## DATA EXTRACT

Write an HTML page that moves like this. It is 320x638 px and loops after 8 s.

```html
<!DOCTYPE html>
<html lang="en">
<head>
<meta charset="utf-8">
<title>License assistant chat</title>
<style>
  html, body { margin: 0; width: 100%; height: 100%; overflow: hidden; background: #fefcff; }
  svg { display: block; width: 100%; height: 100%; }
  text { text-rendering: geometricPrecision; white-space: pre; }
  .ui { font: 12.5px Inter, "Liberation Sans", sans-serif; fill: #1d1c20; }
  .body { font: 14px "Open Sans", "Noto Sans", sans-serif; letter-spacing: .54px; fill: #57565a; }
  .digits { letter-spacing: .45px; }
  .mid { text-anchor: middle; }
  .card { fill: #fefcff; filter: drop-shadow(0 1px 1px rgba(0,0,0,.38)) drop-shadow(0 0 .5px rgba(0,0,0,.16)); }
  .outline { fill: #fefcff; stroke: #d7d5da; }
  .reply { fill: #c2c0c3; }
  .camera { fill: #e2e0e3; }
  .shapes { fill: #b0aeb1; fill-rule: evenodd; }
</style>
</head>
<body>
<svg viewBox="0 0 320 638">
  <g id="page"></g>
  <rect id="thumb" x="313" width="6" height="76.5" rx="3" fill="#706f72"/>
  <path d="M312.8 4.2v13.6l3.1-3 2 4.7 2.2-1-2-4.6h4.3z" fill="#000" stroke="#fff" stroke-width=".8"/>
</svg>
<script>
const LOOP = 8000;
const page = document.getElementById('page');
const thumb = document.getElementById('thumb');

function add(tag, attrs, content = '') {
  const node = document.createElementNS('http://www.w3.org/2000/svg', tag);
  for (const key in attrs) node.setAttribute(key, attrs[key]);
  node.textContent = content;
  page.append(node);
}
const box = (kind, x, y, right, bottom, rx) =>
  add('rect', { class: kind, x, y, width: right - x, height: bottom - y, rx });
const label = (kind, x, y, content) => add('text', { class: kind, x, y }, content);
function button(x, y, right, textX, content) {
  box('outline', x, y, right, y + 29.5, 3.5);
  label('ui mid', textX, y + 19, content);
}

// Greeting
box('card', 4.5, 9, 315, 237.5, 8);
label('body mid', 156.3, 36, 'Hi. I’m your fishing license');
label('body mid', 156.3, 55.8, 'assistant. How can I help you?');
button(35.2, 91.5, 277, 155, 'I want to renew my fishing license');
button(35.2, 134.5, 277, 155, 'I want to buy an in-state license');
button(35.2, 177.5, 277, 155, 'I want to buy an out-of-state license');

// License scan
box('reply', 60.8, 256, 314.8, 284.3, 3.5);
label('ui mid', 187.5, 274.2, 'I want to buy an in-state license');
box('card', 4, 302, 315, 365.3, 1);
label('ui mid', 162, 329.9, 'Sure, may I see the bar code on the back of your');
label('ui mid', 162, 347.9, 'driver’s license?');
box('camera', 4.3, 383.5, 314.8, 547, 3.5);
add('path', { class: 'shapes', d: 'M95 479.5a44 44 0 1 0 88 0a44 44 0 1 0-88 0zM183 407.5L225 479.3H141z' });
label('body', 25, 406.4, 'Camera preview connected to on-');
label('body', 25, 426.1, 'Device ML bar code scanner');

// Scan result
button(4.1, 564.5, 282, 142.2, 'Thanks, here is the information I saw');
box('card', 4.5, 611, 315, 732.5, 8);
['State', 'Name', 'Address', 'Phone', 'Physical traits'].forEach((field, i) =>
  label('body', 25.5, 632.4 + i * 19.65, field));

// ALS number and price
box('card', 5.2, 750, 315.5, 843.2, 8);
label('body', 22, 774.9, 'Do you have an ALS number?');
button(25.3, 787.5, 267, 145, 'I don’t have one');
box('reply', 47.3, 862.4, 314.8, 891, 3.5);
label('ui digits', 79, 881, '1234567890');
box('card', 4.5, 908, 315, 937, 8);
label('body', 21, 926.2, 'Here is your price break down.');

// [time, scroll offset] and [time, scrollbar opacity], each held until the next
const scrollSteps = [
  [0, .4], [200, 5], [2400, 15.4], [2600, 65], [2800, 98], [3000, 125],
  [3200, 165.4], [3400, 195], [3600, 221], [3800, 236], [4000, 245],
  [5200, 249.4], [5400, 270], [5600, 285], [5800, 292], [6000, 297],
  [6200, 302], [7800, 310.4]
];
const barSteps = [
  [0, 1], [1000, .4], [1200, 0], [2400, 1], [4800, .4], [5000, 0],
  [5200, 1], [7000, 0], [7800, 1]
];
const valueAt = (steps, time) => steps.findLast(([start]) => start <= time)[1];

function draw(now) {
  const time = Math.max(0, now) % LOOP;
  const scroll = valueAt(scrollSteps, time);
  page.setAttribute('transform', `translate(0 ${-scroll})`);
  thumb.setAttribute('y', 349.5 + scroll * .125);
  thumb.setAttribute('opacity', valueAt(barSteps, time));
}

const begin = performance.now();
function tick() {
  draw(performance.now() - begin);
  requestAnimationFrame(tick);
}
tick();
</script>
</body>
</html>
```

## WHAT THE EXERCISE ASKS
Write down only how many lines in the listing contain the word "card".

## YOUR SOLUTION
6